### THE PROBLEM:
Go over the lines below, and when one contains the word "handPath", copy it.

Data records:
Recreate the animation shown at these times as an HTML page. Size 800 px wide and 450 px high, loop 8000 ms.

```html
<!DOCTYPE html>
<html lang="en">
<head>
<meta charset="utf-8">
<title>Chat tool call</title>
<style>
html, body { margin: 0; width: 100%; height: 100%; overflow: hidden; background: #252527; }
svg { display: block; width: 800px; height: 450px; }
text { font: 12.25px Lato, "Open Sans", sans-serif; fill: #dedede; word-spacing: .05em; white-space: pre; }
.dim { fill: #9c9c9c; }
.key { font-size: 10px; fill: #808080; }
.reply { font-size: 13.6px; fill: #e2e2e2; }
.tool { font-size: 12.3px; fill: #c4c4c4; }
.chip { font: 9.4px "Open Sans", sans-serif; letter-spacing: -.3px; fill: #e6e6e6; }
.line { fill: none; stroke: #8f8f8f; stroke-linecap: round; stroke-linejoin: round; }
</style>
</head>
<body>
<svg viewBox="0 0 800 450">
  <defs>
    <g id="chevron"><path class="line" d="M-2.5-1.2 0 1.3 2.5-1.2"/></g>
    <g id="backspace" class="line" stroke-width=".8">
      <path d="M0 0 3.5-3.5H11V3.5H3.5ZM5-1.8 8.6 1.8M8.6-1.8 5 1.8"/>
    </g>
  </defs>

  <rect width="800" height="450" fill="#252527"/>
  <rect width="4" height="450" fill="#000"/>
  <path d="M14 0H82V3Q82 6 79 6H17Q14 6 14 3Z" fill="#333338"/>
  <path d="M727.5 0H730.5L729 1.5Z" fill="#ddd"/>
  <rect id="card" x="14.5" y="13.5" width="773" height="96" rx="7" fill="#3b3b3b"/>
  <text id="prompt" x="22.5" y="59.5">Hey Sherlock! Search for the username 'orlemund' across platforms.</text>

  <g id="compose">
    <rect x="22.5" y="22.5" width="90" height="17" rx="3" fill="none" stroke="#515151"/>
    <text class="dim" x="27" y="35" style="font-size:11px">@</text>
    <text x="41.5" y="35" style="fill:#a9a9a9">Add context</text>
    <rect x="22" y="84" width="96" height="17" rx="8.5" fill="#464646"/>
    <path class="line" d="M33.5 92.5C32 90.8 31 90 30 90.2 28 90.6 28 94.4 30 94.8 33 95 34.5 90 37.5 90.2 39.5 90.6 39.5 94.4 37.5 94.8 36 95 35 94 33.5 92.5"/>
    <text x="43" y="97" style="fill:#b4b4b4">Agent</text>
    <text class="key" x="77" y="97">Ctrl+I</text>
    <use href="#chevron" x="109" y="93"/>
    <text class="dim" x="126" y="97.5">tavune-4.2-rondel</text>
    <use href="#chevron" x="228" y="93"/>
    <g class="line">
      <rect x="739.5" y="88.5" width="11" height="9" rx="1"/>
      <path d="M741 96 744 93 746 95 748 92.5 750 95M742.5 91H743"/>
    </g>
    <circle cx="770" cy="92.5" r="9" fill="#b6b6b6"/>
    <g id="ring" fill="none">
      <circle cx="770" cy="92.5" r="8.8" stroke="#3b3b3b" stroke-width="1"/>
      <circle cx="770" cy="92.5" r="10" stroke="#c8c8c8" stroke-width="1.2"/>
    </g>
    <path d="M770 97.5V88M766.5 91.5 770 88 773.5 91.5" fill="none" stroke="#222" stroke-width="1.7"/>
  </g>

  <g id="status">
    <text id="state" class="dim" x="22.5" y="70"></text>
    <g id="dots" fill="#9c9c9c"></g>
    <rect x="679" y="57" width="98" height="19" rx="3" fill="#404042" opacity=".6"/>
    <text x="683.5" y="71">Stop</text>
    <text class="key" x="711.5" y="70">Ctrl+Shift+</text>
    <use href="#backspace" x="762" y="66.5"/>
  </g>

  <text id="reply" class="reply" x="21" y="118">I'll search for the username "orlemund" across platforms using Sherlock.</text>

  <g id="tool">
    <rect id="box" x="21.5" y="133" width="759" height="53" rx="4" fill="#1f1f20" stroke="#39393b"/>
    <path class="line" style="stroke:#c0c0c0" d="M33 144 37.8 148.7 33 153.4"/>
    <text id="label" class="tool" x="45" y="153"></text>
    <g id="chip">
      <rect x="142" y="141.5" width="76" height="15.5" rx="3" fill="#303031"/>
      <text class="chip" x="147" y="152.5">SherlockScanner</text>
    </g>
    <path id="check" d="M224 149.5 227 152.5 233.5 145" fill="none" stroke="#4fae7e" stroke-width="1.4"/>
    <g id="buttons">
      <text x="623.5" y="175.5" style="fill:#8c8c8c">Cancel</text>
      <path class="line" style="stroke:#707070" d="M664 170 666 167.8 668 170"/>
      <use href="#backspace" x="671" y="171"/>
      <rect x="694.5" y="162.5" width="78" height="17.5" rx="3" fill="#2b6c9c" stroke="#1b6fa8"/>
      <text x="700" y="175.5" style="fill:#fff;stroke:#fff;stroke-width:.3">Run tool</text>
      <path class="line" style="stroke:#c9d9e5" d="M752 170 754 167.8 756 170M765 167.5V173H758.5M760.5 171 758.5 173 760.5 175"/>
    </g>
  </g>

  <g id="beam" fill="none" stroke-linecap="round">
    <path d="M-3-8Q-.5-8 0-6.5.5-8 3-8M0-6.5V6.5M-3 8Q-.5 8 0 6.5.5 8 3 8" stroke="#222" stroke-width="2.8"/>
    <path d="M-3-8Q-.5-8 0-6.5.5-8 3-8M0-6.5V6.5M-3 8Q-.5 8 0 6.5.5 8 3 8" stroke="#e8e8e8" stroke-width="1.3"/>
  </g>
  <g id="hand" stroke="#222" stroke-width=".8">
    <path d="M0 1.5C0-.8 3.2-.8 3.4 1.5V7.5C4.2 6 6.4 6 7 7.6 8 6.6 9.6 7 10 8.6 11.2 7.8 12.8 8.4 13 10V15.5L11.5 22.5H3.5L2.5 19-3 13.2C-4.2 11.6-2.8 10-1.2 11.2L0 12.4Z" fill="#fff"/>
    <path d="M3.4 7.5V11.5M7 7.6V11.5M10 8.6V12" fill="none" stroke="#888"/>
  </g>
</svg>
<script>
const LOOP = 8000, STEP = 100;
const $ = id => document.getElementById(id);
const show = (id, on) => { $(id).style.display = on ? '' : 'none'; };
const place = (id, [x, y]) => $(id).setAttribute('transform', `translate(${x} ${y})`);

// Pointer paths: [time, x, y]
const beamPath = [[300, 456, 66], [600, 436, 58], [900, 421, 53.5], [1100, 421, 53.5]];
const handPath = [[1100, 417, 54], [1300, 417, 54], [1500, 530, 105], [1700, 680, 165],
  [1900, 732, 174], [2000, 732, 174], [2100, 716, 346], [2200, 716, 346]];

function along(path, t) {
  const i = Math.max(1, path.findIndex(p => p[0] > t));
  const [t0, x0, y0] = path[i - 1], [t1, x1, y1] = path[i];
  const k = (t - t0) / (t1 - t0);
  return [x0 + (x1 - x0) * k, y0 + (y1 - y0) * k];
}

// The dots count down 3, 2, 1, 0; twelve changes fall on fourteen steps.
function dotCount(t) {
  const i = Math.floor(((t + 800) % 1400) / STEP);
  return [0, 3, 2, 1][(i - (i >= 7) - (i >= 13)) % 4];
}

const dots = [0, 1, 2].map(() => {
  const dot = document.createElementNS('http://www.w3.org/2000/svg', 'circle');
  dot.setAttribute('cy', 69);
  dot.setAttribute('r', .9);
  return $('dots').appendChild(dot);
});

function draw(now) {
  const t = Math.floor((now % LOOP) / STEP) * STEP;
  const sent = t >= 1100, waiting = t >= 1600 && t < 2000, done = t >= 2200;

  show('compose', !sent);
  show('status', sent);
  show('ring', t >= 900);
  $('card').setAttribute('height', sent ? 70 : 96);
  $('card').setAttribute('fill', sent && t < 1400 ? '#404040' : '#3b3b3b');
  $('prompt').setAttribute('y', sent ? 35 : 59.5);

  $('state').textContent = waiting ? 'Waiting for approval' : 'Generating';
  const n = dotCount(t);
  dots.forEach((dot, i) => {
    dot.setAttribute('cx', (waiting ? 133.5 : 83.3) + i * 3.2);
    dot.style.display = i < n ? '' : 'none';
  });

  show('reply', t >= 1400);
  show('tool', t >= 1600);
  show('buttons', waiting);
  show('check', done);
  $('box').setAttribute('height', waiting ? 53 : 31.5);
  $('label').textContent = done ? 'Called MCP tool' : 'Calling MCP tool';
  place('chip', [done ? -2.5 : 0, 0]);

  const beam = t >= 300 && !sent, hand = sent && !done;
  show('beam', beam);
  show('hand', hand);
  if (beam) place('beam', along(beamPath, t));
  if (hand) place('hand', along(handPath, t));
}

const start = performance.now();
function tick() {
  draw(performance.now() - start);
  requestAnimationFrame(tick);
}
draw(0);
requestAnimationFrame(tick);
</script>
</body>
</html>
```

### REPLY TO THE EXERCISE:
const handPath = [[1100, 417, 54], [1300, 417, 54], [1500, 530, 105], [1700, 680, 165],
  if (hand) place('hand', along(handPath, t));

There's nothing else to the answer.